● Goal of the exercise
Search the material below for the string "clip" and copy each line where it appears.

● Entries provided
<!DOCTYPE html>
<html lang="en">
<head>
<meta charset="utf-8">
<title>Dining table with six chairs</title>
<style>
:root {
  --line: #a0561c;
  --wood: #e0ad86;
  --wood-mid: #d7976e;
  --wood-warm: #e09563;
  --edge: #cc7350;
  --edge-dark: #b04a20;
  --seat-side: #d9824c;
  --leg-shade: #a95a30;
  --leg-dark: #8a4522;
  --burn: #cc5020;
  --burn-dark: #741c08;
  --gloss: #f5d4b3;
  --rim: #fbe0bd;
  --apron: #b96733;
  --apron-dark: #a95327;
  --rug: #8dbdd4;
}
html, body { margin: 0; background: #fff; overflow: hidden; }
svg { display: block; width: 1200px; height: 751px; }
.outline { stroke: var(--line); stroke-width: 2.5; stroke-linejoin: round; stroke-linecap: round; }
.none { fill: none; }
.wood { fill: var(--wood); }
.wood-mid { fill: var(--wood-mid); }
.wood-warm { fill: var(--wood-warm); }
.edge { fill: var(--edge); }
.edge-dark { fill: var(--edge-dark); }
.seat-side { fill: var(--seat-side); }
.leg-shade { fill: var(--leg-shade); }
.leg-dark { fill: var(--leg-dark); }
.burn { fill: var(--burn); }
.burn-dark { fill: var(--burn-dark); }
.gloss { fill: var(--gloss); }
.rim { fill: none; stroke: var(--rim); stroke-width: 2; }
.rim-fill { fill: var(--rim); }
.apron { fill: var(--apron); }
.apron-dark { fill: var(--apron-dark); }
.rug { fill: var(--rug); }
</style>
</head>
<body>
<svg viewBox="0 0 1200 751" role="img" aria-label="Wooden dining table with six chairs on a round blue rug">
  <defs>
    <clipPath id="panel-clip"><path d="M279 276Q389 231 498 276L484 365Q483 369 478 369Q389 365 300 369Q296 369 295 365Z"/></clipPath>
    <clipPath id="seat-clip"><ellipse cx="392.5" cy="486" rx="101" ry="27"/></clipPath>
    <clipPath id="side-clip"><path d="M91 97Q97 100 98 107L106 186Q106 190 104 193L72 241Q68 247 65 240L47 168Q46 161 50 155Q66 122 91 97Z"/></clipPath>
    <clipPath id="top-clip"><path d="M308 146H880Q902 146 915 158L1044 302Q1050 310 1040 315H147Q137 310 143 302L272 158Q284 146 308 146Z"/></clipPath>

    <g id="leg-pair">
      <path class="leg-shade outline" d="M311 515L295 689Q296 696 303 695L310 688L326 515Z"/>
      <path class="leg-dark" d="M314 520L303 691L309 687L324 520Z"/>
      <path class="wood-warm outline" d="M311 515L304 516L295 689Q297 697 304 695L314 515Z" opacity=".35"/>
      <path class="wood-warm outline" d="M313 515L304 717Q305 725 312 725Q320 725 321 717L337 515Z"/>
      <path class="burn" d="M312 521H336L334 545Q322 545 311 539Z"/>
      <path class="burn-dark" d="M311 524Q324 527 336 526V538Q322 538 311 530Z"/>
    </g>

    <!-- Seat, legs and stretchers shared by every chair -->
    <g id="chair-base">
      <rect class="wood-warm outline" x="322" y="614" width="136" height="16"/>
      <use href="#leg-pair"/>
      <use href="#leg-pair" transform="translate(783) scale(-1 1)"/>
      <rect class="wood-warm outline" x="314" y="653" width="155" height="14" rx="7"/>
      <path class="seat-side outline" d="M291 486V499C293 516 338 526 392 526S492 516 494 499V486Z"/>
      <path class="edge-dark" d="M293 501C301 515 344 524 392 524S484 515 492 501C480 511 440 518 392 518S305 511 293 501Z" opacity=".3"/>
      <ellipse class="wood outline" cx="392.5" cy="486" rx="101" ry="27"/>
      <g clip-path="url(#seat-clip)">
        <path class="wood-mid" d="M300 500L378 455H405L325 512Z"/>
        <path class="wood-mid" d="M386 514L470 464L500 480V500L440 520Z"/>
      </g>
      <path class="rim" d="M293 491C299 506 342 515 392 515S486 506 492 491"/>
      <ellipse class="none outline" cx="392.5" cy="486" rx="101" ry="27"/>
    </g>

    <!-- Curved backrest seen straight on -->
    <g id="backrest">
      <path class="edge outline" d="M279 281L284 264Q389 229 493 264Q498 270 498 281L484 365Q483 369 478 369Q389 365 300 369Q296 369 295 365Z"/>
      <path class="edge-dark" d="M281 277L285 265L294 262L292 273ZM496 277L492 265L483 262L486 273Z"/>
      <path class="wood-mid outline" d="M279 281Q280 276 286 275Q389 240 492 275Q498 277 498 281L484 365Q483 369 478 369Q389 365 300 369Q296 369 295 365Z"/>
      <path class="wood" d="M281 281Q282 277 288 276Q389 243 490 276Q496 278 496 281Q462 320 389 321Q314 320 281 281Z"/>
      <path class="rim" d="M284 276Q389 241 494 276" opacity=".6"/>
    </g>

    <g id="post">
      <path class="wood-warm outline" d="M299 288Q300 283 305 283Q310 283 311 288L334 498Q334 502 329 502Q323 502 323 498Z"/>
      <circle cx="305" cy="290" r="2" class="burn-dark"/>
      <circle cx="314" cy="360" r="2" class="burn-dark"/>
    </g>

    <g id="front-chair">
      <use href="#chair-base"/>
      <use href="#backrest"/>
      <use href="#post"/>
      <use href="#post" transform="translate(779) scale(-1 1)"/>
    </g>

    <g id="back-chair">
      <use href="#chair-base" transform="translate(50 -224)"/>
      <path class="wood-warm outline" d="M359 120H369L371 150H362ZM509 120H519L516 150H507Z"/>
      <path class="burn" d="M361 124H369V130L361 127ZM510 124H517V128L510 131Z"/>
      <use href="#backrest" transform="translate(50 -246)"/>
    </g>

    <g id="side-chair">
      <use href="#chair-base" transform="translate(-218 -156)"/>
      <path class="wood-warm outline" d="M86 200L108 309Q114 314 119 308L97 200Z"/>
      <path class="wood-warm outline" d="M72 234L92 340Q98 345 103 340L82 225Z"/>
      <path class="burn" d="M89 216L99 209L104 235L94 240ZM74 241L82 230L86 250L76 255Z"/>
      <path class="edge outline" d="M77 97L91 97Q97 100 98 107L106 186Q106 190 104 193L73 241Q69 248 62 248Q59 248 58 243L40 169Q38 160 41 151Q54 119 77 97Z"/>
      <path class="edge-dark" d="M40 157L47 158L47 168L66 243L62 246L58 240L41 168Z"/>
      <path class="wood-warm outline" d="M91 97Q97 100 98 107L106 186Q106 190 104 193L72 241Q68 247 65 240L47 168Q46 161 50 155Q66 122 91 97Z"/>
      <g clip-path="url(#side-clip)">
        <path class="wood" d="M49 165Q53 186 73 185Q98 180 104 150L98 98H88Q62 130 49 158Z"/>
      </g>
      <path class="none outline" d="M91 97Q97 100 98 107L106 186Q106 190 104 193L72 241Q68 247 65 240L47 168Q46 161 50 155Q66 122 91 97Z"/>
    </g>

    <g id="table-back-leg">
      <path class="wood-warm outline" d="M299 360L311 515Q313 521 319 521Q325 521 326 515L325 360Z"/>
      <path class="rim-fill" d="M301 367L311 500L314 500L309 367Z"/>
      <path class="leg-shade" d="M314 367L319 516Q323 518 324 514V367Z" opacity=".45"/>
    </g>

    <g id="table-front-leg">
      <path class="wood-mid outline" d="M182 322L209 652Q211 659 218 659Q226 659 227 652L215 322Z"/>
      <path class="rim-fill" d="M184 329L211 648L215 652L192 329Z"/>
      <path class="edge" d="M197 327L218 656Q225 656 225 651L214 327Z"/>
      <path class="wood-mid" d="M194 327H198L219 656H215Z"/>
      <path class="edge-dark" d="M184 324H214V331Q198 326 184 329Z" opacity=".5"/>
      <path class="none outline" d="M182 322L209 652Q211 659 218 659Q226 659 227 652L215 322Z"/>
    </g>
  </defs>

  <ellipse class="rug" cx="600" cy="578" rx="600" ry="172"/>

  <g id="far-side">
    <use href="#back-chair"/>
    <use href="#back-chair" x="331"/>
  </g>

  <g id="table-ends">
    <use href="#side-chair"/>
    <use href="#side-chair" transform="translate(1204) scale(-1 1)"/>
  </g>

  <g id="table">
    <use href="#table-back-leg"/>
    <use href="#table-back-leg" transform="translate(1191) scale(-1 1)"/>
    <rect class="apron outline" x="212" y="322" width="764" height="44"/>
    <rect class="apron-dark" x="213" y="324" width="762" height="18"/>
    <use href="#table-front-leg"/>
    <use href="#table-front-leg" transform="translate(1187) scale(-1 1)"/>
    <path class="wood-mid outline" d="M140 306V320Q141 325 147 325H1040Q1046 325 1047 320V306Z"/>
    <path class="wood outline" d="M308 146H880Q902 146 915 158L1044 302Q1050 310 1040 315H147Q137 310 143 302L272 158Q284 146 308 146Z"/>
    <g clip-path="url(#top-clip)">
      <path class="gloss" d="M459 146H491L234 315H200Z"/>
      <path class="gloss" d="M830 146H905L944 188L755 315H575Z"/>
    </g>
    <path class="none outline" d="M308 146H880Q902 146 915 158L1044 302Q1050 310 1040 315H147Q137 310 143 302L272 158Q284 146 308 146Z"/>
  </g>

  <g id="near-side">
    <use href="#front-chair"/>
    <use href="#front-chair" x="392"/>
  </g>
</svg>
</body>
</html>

● Expected answer
    <clipPath id="panel-clip"><path d="M279 276Q389 231 498 276L484 365Q483 369 478 369Q389 365 300 369Q296 369 295 365Z"/></clipPath>
    <clipPath id="seat-clip"><ellipse cx="392.5" cy="486" rx="101" ry="27"/></clipPath>
    <clipPath id="side-clip"><path d="M91 97Q97 100 98 107L106 186Q106 190 104 193L72 241Q68 247 65 240L47 168Q46 161 50 155Q66 122 91 97Z"/></clipPath>
    <clipPath id="top-clip"><path d="M308 146H880Q902 146 915 158L1044 302Q1050 310 1040 315H147Q137 310 143 302L272 158Q284 146 308 146Z"/></clipPath>
      <g clip-path="url(#seat-clip)">
      <g clip-path="url(#side-clip)">
    <g clip-path="url(#top-clip)">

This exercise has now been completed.